▸ **Try it**: Please copy every line below that contains the string "clamp".

[Dataset items]
________________________________________
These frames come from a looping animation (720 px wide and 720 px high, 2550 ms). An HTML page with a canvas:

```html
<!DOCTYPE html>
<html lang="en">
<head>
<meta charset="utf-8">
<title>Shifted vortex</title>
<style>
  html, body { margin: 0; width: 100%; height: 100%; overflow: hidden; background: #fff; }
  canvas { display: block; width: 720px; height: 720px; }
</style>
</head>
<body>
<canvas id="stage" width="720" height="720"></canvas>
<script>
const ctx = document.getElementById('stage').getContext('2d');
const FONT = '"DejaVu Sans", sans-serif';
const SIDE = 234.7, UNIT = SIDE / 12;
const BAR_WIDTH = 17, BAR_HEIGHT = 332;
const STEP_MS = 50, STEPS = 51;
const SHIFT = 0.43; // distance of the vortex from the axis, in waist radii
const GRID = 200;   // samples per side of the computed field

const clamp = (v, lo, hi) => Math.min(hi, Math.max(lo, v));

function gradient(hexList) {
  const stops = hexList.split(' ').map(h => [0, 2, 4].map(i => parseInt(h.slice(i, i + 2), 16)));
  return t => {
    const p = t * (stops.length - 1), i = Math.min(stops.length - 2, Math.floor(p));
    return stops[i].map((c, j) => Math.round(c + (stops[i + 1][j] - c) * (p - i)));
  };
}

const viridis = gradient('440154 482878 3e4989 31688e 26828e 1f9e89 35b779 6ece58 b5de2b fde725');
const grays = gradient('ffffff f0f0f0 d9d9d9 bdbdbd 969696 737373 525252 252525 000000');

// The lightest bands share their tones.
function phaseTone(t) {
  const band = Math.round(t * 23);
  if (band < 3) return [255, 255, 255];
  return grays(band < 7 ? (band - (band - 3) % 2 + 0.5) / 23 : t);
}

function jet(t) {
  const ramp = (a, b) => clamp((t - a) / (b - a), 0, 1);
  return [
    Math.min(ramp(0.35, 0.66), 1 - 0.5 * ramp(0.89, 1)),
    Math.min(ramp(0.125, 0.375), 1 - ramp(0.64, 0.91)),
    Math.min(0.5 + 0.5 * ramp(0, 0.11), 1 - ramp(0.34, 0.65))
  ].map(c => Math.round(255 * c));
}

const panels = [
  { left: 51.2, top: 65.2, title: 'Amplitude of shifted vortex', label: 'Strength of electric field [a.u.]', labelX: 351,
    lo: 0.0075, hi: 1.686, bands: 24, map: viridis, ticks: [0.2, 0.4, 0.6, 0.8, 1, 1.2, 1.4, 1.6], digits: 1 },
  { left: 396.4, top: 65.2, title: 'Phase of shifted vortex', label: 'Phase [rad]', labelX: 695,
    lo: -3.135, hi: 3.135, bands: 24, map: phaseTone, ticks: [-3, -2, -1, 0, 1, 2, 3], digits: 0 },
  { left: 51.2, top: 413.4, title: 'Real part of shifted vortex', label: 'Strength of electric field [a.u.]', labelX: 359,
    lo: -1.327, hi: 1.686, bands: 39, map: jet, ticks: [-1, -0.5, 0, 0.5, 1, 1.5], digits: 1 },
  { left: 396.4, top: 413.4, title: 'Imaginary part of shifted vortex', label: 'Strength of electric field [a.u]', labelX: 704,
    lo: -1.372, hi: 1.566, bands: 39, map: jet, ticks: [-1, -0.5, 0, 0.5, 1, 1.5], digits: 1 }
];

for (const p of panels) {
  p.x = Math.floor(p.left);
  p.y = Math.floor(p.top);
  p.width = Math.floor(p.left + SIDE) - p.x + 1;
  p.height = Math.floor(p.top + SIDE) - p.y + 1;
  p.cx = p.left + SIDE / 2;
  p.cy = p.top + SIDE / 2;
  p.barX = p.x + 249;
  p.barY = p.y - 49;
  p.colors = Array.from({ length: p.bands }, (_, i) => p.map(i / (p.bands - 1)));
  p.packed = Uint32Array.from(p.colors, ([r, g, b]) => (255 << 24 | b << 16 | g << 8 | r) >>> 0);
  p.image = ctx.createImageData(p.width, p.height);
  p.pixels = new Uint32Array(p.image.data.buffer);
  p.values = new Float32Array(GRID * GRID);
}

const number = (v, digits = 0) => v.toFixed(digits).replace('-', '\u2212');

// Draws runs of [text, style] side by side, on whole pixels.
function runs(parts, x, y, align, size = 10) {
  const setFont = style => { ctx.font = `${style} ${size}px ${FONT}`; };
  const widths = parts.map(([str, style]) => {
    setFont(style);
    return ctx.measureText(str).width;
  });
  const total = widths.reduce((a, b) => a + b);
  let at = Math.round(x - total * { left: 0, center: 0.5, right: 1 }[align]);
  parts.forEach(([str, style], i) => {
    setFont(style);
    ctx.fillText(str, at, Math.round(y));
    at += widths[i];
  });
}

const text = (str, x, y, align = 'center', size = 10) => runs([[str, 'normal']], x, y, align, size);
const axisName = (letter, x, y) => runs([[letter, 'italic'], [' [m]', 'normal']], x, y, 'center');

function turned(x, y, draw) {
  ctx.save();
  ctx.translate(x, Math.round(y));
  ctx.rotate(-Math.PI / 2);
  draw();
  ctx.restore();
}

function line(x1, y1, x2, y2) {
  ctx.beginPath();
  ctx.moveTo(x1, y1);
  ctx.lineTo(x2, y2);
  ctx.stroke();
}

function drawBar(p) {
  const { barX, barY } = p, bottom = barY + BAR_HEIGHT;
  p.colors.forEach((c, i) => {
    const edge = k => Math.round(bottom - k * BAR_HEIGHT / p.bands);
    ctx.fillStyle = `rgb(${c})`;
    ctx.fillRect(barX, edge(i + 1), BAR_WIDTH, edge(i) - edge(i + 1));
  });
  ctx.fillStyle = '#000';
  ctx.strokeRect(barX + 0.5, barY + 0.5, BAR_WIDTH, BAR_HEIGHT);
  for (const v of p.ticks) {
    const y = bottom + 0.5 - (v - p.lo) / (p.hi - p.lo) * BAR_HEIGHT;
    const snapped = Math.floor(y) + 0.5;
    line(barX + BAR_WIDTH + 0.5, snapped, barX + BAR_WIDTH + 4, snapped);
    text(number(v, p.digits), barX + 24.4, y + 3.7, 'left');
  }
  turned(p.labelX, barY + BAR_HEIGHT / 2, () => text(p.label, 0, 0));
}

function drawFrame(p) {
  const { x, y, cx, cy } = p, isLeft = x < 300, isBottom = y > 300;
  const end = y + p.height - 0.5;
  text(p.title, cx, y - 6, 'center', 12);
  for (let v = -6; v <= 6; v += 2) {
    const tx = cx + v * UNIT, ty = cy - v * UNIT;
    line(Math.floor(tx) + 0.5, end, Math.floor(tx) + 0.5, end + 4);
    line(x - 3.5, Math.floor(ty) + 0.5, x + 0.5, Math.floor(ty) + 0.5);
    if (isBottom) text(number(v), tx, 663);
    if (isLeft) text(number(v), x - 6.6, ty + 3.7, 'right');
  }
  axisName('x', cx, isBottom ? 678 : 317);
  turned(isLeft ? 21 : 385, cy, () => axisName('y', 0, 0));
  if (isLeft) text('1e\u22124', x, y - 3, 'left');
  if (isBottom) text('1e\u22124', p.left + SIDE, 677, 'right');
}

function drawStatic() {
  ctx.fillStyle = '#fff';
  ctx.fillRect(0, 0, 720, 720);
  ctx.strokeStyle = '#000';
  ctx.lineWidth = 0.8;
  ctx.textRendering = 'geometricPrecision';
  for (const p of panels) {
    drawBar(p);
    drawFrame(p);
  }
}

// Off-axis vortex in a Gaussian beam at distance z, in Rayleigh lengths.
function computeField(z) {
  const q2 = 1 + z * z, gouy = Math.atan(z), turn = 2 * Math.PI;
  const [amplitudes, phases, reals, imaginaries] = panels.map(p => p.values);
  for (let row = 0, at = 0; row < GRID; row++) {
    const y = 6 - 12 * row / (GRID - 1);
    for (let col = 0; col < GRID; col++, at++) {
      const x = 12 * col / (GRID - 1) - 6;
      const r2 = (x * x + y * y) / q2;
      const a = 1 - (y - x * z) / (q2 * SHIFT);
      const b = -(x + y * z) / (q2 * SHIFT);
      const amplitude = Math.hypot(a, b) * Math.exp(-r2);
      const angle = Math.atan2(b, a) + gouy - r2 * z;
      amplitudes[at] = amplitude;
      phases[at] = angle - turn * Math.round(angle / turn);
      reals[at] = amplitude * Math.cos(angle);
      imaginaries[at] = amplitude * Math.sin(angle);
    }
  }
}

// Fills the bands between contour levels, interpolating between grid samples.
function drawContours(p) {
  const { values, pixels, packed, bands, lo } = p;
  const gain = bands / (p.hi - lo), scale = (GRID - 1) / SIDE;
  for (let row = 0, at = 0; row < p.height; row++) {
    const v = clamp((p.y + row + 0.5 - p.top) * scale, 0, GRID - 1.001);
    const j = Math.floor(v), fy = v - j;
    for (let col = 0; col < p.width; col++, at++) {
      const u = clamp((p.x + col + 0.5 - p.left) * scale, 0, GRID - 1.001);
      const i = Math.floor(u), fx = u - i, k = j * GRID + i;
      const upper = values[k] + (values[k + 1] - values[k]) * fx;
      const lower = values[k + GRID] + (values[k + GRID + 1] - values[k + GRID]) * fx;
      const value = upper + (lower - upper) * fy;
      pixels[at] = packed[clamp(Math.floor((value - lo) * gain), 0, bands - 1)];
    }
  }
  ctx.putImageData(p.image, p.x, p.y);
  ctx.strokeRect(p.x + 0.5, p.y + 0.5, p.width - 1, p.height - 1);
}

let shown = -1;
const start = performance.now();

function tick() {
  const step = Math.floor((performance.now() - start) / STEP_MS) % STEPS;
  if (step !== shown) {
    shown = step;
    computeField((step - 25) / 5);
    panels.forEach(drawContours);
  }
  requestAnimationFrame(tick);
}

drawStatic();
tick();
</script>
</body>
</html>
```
________________________________________
▸ **Answer section**:
const clamp = (v, lo, hi) => Math.min(hi, Math.max(lo, v));
  const ramp = (a, b) => clamp((t - a) / (b - a), 0, 1);
    const v = clamp((p.y + row + 0.5 - p.top) * scale, 0, GRID - 1.001);
      const u = clamp((p.x + col + 0.5 - p.left) * scale, 0, GRID - 1.001);
      pixels[at] = packed[clamp(Math.floor((value - lo) * gain), 0, bands - 1)];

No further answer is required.